Stored records:
..............................
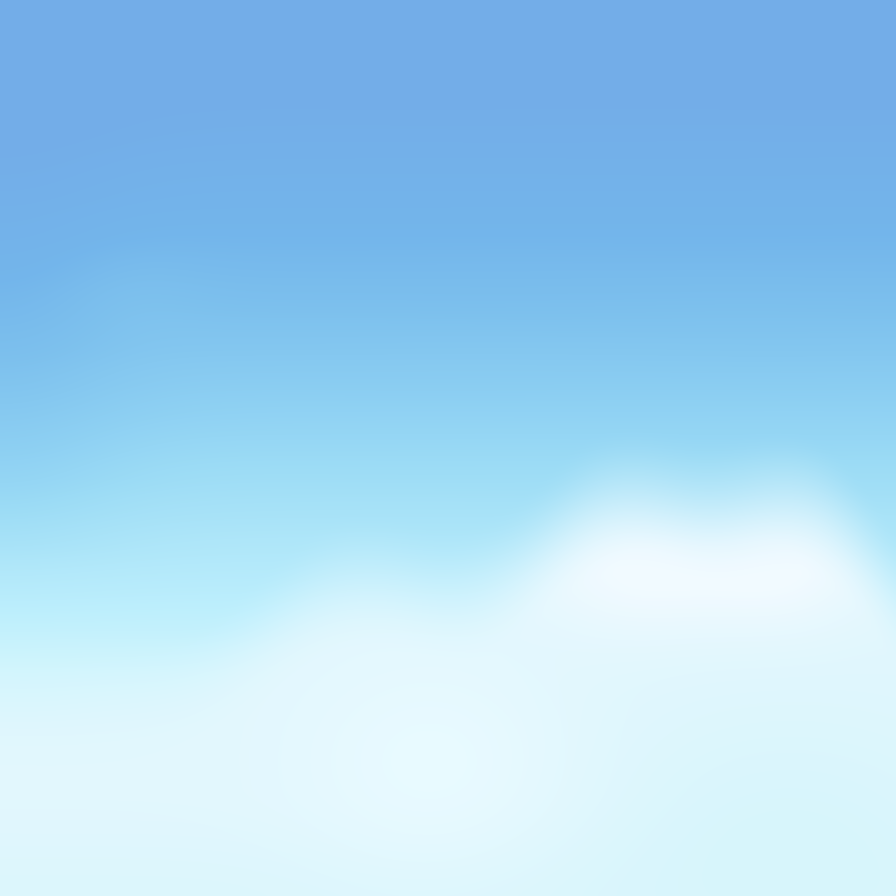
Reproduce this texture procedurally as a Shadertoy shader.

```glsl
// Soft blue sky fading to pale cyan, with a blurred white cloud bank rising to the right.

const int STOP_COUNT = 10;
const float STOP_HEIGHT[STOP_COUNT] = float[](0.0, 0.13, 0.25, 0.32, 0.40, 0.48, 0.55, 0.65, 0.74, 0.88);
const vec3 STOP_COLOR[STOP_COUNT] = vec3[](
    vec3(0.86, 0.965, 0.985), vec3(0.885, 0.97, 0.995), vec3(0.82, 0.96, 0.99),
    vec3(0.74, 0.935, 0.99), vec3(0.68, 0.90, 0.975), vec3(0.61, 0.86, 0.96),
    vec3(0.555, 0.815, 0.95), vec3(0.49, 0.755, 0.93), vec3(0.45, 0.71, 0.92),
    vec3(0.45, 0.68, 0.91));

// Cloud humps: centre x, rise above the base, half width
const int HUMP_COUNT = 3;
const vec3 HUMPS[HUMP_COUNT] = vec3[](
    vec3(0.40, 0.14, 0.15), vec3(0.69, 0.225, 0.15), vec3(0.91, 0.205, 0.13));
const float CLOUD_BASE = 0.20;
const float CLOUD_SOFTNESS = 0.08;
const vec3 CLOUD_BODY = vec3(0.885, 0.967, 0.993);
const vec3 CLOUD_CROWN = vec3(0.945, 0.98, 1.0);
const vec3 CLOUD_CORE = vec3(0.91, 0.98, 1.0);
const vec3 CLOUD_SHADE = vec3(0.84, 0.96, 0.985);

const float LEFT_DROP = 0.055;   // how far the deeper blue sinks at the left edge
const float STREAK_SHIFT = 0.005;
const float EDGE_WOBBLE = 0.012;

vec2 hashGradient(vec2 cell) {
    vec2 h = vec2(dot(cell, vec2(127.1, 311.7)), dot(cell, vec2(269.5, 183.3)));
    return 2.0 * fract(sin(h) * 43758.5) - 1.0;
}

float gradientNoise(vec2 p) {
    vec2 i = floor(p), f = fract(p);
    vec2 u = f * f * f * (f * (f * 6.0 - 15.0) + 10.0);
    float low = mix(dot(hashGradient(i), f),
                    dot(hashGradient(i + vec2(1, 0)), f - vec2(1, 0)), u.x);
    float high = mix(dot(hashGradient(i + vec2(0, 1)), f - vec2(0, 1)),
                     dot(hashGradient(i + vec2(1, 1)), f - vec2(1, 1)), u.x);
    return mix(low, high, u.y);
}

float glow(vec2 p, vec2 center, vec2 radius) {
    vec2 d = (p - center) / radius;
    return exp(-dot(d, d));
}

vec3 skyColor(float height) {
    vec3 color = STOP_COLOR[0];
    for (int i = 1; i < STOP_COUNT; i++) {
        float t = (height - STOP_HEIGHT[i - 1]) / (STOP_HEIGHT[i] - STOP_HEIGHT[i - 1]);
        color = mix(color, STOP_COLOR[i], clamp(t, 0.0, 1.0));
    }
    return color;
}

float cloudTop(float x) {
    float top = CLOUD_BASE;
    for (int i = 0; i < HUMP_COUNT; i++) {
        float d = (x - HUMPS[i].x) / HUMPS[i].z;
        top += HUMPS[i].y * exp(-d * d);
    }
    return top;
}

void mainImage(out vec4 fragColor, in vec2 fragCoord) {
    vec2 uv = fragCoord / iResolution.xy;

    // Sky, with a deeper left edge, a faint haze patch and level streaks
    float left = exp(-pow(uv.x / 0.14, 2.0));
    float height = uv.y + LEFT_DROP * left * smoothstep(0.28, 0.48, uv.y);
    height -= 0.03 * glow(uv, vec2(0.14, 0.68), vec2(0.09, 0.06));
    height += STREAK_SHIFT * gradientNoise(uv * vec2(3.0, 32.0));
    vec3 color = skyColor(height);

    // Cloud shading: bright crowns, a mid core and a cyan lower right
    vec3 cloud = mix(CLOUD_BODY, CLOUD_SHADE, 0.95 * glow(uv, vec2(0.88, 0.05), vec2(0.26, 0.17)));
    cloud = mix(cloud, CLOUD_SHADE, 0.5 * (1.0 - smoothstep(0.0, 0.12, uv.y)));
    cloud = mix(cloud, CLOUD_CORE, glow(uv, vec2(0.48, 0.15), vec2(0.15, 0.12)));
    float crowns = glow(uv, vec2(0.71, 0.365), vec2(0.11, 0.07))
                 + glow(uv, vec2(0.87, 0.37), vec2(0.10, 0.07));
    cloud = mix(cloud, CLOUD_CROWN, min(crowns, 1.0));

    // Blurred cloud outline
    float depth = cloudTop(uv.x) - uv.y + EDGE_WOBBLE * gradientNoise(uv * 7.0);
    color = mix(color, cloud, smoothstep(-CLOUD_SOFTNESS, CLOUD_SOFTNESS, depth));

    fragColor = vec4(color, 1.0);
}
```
..............................
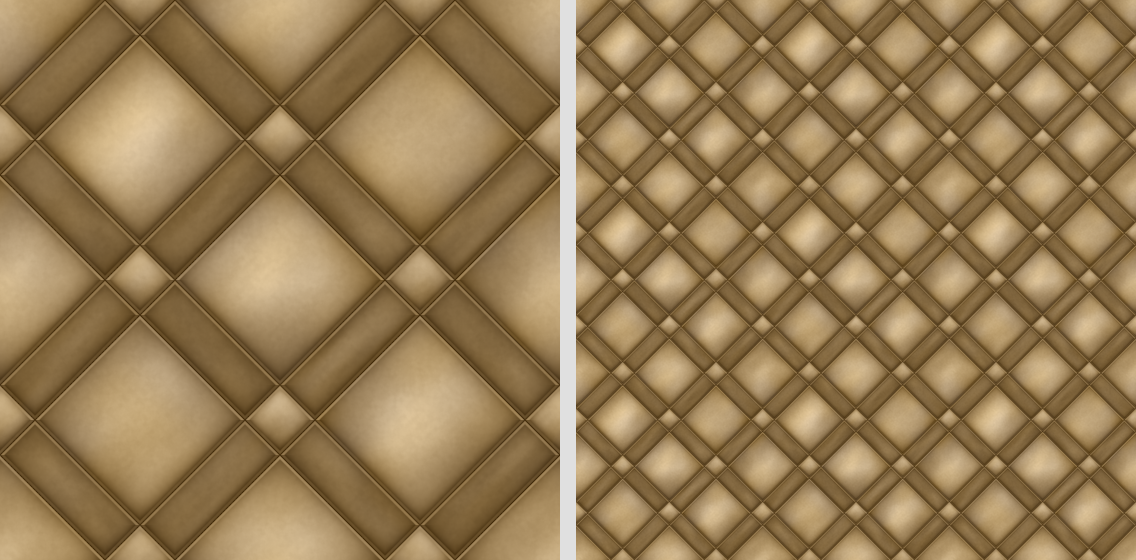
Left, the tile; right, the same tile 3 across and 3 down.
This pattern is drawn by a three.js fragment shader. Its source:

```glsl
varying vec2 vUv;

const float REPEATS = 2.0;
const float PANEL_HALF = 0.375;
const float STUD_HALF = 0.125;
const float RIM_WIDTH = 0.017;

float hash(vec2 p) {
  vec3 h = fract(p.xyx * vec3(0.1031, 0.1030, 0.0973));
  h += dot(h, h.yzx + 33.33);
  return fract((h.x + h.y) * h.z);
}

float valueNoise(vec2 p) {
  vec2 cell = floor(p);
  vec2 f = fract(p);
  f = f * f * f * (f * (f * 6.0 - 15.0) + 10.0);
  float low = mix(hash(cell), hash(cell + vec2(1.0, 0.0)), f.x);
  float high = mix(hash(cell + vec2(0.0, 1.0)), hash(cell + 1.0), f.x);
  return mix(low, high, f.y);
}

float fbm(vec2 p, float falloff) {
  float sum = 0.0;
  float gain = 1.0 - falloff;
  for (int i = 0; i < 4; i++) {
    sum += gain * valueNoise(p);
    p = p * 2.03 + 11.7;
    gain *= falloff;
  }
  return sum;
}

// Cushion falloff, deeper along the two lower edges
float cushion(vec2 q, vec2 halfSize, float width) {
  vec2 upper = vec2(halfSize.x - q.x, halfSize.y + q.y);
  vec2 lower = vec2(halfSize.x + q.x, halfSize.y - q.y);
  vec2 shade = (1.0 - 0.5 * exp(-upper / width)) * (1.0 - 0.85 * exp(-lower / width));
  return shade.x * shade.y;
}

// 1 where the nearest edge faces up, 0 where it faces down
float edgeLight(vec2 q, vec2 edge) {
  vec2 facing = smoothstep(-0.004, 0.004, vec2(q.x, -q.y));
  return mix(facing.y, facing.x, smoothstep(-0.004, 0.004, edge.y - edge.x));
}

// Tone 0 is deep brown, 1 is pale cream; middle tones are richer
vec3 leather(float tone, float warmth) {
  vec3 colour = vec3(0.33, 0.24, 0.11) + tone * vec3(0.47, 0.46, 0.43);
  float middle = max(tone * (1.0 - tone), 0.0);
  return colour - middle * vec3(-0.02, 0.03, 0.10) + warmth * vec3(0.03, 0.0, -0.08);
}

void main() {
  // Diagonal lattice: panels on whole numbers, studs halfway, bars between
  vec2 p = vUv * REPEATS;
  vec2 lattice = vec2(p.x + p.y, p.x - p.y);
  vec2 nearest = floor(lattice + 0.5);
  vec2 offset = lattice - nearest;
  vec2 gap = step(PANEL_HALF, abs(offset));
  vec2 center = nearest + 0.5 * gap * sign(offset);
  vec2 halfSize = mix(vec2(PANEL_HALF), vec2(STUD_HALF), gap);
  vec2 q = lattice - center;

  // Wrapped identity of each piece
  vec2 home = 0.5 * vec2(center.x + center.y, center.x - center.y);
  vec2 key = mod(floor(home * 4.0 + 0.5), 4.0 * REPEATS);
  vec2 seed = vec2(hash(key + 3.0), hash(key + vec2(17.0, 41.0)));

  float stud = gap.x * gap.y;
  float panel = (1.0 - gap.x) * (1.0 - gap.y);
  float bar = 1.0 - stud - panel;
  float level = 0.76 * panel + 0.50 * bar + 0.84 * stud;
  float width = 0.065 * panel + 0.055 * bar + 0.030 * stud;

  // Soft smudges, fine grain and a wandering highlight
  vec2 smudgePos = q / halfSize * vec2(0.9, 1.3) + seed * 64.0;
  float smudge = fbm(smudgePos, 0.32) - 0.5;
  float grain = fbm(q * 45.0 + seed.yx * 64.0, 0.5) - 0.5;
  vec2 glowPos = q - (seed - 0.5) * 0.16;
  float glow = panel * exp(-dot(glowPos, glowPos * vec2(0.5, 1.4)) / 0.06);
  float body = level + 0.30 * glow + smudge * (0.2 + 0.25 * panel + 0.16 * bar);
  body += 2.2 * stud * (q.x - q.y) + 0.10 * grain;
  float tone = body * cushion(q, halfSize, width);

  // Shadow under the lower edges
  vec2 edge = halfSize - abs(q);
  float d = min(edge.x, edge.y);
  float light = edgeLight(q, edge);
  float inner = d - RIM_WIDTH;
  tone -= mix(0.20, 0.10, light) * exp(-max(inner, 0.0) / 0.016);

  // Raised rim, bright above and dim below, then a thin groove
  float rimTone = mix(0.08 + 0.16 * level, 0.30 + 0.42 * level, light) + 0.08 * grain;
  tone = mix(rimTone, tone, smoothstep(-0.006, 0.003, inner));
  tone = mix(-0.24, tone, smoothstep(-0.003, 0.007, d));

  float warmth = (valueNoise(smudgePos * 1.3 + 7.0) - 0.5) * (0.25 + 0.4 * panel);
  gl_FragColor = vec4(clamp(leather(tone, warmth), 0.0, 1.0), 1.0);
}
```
..............................
**What the exercise asks**: Copy out each line of the records above that includes "fract".

**Your solution**:
    return 2.0 * fract(sin(h) * 43758.5) - 1.0;
    vec2 i = floor(p), f = fract(p);
  vec3 h = fract(p.xyx * vec3(0.1031, 0.1030, 0.0973));
  return fract((h.x + h.y) * h.z);
  vec2 f = fract(p);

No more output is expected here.